Qatada left Long Lartin prison in Worcestershire after the Appeal Court blocked his deportation to Jordan. He is now living in an £800,000 four-bedroom Edwardian semi in a tree-lined street in West London.
His incapacity allowance will push the family’s total annual handouts to more than £50,000. His wife has been claiming £45,000 a year in child benefit, income support, housing benefit and council tax credit for the past four years.
Steve Pound, Labour MP for Ealing North, which borders Qatada’s West London home, said: ‘This is adding insult to injury. He abuses us and bleeds us dry at the same time.
‘The sooner he gets back to Jordan the better. I for one would put him in the boot of my car and drive him there myself.’
Taxpayers are also footing an estimated £500,000 a year bill to provide round-the-clock surveillance on Qatada, who has been described by a judges as a ‘truly dangerous individual’.
He arrived in Britain 14 years ago on a forged passport and was granted asylum the following year.

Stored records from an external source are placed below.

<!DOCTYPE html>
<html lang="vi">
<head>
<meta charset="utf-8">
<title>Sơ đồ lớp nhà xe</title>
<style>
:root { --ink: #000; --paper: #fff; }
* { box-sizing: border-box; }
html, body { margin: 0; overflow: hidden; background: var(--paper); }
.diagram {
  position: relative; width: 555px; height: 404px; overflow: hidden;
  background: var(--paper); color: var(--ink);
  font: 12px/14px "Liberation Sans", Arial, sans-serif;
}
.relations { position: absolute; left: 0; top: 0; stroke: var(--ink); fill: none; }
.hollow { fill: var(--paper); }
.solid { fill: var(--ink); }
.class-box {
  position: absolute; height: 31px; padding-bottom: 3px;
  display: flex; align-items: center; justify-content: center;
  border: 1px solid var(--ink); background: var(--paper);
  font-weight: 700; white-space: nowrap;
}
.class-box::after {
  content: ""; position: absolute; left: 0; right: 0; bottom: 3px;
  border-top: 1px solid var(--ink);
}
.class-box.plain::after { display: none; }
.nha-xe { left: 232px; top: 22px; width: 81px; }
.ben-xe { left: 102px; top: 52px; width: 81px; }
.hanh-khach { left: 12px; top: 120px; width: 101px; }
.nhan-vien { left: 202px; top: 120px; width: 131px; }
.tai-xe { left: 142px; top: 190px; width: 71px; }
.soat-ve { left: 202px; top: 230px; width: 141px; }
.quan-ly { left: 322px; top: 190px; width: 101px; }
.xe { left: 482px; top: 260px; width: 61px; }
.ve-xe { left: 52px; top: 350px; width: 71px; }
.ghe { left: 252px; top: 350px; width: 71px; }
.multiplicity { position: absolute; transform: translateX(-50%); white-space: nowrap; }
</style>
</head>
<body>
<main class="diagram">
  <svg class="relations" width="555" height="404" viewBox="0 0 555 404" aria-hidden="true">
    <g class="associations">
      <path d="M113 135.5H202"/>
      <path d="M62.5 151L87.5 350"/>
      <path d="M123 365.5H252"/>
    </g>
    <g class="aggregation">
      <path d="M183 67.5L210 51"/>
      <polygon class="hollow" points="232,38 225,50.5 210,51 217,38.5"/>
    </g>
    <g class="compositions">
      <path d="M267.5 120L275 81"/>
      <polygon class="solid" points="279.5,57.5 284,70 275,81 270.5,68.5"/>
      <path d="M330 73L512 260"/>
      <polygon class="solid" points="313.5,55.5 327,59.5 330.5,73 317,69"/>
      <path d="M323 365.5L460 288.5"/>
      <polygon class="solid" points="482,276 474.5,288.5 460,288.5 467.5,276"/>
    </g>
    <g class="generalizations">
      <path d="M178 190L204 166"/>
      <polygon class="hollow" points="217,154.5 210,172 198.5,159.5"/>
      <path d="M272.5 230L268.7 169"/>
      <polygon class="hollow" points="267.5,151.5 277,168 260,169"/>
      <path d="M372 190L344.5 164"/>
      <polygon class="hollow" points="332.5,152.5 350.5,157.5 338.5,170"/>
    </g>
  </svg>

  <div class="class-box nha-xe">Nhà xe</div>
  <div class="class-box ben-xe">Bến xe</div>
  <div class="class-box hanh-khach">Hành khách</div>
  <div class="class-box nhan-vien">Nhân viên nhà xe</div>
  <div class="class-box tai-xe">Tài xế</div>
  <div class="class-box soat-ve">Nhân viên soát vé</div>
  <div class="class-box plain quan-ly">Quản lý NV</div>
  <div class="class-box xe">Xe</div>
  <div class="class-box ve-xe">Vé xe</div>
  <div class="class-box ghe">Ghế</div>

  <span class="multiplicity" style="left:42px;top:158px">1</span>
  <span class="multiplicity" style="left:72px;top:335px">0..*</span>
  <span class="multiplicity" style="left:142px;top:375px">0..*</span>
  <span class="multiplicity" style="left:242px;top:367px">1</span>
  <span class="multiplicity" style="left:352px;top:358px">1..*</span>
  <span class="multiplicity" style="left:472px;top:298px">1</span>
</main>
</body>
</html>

He was convicted in his absence in Jordan of involvement with terror attacks in 1998, and of plotting to plant bombs during the Millennium-celebrations. Last week a judge freed the cleric on bail after ruling he would face an unfair trial if deported to Jordan.
But the Special Immigration Appeals Commission imposed un-precedented conditions on his release, including a 22-hour curfew and wearing an electronic tag.
* Nearly a third of those claiming ‘sicknote’ benefits - some 800,000 people - have been doing so for more than a decade, figures revealed.
In total 2.64million Britons live on incapacity benefit or related handouts.
Details of how hundreds of thousands appear to have backed away from returning to work throws light on the way incapacity benefit has replaced unemployment benefit as the real measure of worklessness.
Those who say they are unemployed and claim the Jobseekers’ Allowance get less money than those on sickness benefits - and come under pressure to find work.
The cost of incapacity benefit to the UK taxpayer is now calculated to run at £16billion a year.
The figure includes the cost of housing benefit and council tax benefit that can be claimed by anyone receiving the incapacity payments. Checks on the handout to be introduced this autumn will only affect new claimants.